[Opening Materials provided section]
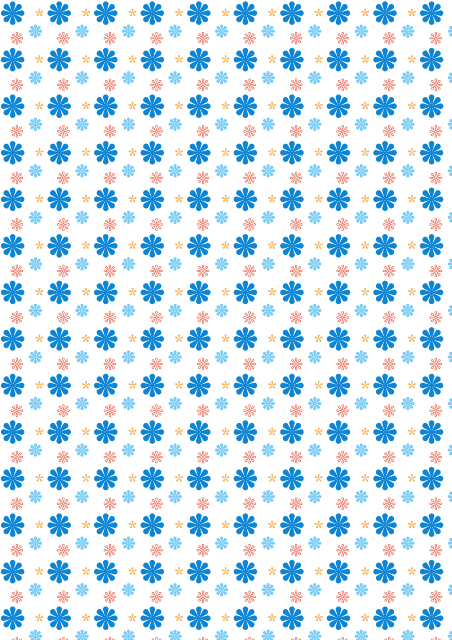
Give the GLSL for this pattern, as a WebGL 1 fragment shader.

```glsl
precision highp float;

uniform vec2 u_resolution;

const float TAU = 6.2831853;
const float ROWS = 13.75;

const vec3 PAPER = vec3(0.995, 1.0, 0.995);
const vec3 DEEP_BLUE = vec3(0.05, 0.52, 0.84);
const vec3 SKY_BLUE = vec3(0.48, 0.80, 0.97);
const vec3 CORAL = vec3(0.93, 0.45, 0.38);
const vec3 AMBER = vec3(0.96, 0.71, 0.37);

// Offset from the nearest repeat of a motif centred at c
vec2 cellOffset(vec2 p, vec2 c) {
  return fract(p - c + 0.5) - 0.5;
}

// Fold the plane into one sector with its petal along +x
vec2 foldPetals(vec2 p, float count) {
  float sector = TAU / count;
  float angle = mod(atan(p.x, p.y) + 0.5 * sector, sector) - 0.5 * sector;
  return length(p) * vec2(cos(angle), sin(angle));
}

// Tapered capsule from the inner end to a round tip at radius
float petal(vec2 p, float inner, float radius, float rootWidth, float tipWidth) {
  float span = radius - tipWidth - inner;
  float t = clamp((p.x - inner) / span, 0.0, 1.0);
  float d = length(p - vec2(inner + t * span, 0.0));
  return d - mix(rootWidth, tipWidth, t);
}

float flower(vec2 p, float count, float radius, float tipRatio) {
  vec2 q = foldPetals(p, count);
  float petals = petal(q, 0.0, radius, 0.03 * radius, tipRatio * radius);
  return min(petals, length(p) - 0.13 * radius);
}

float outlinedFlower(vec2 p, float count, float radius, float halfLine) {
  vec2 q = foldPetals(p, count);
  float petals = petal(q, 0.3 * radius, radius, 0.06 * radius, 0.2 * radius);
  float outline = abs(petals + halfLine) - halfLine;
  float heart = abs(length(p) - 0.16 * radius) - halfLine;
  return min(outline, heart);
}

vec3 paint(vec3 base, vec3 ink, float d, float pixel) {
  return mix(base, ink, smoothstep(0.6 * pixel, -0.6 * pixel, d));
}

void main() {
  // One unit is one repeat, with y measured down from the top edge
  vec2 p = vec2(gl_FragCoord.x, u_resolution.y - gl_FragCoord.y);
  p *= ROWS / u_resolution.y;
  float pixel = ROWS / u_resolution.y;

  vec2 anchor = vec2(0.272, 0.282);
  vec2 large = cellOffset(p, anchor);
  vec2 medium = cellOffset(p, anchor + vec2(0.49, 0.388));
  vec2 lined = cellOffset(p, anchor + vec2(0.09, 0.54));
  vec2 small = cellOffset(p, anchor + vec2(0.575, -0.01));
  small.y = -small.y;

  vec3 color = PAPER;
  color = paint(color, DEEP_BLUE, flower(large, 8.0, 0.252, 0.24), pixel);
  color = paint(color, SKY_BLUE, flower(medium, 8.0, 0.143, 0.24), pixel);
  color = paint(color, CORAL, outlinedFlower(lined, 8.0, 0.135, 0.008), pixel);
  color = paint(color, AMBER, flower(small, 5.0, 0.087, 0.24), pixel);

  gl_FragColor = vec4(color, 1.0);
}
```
[Closing Materials provided section]
[Opening Materials provided section]
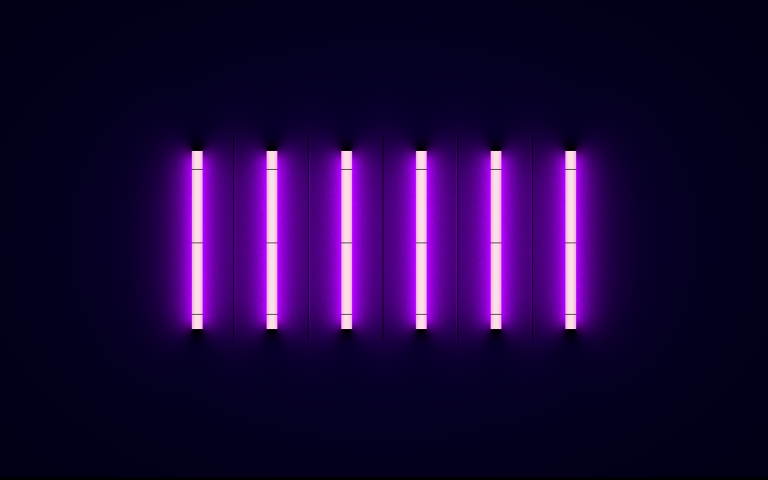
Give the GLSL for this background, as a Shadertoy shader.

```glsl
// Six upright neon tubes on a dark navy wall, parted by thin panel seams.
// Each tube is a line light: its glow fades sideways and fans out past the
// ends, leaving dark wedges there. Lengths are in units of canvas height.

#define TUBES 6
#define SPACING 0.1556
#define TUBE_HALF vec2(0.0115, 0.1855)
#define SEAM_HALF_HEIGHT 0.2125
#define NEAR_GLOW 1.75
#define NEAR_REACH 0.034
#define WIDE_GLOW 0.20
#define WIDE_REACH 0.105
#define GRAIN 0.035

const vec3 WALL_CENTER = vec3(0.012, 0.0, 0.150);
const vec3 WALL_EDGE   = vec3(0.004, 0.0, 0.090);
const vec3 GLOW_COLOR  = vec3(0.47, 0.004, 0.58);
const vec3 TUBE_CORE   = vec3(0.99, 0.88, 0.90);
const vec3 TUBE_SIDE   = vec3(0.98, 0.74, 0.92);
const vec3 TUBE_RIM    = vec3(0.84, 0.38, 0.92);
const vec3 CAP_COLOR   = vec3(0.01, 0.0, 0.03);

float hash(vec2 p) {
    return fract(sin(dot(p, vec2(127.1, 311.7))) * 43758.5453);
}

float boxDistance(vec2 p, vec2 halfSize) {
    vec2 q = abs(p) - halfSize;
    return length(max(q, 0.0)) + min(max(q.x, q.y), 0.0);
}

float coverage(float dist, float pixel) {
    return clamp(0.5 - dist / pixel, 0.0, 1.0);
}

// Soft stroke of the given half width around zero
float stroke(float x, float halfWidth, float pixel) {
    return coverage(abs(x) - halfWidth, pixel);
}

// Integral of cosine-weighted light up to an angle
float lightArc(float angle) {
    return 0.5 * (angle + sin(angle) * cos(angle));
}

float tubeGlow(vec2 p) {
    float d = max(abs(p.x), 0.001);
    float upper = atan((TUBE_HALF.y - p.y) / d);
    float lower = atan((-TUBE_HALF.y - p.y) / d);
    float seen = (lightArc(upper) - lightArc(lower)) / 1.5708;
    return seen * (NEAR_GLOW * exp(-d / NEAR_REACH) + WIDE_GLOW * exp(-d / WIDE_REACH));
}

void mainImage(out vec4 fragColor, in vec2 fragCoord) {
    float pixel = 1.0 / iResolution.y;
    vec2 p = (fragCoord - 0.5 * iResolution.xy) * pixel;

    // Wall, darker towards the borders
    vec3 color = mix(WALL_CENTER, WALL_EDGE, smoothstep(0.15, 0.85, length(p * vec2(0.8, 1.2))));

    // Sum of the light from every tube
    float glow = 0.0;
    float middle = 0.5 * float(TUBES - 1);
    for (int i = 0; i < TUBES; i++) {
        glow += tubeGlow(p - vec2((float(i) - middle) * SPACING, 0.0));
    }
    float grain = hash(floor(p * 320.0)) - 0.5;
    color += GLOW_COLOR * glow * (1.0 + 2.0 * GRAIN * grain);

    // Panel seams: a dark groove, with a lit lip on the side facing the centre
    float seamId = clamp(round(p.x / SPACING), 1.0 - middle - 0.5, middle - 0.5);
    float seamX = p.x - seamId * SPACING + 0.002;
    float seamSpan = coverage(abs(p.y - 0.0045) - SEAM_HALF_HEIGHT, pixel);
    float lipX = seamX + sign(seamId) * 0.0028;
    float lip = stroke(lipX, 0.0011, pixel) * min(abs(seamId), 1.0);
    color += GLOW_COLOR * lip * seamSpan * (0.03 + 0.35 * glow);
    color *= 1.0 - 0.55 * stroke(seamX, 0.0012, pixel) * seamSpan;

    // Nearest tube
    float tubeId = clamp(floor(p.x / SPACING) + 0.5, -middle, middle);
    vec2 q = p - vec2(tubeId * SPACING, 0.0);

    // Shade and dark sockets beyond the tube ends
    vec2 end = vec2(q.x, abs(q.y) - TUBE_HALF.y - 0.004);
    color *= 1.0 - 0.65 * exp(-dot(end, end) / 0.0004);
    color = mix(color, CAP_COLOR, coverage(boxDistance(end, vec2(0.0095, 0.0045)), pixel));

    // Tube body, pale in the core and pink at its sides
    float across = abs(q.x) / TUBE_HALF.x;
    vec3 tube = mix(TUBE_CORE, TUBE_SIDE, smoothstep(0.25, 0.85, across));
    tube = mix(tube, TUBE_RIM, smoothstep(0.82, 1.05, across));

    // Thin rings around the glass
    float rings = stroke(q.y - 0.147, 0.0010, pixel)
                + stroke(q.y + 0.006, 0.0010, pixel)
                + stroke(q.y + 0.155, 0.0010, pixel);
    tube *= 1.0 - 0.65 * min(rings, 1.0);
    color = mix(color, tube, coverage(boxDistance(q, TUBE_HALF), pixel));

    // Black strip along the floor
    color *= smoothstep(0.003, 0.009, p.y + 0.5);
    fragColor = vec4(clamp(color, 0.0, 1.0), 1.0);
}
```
[Closing Materials provided section]
[Opening Materials provided section]
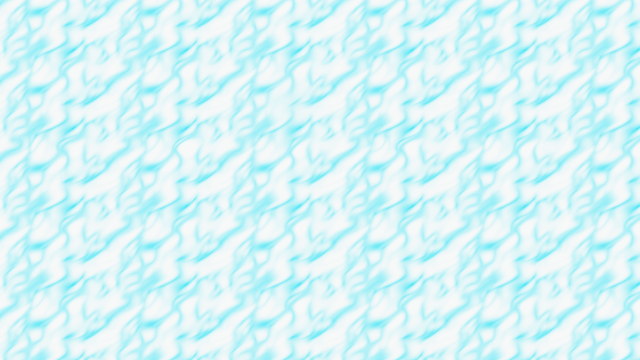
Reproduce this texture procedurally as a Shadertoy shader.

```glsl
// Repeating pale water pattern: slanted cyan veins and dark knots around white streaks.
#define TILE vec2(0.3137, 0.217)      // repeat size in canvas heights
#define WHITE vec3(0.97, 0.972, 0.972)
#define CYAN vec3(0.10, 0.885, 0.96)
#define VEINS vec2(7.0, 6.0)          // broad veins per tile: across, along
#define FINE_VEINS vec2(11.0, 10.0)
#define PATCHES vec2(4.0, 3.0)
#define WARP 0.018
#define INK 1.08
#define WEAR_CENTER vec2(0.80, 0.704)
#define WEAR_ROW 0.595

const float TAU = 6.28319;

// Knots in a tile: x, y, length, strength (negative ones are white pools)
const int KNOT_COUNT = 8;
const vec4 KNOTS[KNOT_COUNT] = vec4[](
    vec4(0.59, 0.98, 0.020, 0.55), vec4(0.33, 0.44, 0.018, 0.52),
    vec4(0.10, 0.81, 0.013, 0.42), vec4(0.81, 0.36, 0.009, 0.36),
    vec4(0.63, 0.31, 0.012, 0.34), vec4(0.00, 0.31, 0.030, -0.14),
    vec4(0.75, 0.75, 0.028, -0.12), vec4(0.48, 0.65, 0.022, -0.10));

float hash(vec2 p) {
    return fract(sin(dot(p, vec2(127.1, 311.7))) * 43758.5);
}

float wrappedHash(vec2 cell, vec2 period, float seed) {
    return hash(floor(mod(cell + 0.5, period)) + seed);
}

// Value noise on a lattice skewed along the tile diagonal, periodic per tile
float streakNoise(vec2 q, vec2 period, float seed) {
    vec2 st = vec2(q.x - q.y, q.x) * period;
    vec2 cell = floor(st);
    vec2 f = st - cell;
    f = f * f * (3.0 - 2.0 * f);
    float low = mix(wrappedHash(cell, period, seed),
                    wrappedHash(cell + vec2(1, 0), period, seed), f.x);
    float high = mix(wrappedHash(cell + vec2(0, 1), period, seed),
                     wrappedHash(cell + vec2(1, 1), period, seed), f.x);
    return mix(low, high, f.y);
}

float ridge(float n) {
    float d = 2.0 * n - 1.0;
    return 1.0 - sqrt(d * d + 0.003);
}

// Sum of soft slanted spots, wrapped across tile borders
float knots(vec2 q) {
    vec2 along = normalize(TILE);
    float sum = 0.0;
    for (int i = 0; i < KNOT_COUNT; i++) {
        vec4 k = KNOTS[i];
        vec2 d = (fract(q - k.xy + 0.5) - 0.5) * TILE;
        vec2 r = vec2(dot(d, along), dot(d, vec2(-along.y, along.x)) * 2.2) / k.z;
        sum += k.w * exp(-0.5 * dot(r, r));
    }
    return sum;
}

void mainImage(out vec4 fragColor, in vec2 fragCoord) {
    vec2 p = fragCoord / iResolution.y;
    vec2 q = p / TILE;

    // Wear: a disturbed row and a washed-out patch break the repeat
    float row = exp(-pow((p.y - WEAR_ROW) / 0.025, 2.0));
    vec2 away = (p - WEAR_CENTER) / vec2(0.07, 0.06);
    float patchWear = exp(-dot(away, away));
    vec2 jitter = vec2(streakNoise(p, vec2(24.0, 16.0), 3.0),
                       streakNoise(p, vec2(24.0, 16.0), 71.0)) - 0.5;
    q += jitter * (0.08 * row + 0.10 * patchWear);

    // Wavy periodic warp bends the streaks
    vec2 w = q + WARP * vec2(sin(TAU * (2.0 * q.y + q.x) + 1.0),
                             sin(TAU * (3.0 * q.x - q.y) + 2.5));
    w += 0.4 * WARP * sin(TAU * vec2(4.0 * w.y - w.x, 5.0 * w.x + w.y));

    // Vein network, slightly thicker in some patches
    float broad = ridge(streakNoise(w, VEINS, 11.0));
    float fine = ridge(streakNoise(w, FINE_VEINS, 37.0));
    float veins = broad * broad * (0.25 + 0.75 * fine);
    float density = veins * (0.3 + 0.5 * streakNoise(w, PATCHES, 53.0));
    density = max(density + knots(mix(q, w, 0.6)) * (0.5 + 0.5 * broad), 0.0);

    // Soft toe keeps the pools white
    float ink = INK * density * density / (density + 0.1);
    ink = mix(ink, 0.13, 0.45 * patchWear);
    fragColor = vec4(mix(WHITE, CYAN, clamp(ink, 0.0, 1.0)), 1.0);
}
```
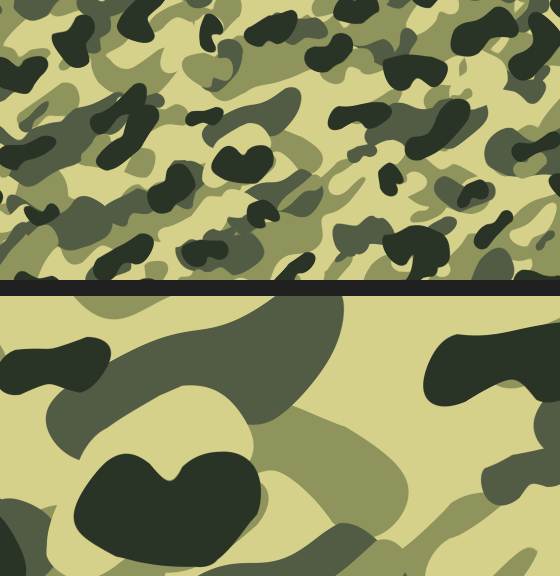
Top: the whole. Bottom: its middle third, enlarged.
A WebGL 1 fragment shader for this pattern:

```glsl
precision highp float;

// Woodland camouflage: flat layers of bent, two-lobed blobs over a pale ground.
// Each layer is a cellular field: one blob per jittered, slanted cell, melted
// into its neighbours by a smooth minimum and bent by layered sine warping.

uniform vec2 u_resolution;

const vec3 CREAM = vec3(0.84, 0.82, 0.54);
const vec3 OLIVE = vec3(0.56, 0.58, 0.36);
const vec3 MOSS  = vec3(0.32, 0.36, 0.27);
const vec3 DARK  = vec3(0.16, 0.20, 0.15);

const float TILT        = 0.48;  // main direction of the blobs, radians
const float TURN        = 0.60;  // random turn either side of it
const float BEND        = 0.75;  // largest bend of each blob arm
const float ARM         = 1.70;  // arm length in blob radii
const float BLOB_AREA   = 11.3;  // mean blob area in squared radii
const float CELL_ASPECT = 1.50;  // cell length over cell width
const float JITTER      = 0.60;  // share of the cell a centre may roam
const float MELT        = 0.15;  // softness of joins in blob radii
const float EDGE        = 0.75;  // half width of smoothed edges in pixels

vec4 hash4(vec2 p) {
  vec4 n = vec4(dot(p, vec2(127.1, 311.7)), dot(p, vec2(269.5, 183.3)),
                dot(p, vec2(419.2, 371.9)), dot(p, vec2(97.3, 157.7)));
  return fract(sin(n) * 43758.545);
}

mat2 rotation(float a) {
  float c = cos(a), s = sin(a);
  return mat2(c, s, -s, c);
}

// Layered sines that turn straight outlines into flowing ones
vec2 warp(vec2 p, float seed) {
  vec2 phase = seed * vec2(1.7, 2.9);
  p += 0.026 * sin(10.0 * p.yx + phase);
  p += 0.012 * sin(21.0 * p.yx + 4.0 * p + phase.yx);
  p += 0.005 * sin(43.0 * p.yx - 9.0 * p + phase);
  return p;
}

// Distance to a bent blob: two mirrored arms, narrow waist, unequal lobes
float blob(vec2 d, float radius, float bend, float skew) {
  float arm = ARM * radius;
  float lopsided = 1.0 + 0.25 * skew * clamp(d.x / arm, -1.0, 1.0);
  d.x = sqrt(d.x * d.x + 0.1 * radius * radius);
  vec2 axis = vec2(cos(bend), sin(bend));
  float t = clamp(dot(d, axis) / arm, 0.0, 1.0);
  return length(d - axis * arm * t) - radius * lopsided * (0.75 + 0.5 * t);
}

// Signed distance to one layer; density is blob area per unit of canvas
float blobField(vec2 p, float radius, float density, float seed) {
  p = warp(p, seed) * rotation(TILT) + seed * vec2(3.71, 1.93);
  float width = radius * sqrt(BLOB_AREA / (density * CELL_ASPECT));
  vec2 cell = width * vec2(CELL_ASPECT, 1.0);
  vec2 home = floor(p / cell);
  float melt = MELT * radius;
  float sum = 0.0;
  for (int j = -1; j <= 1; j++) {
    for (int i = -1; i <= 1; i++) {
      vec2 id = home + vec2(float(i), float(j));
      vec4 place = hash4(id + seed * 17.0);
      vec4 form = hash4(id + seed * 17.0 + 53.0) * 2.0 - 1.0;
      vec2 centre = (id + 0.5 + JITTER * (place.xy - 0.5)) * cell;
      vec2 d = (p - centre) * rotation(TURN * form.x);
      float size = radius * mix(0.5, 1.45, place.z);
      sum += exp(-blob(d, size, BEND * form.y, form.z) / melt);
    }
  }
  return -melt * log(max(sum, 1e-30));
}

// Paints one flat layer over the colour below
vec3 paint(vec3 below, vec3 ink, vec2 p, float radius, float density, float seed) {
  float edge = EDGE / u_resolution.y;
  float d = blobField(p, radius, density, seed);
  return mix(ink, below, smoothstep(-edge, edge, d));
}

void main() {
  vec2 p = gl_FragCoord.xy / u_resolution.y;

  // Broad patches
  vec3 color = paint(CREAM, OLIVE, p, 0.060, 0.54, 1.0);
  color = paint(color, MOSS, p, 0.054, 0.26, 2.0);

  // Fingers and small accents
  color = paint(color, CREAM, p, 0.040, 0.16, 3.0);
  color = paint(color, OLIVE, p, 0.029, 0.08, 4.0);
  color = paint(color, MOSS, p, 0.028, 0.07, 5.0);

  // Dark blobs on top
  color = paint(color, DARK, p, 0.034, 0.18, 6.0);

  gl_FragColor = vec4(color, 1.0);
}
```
[Closing Materials provided section]
» **Activity**
Compute the number of lines above that contain the string "halfLine". Reply with that value only.

» **Answer space**
3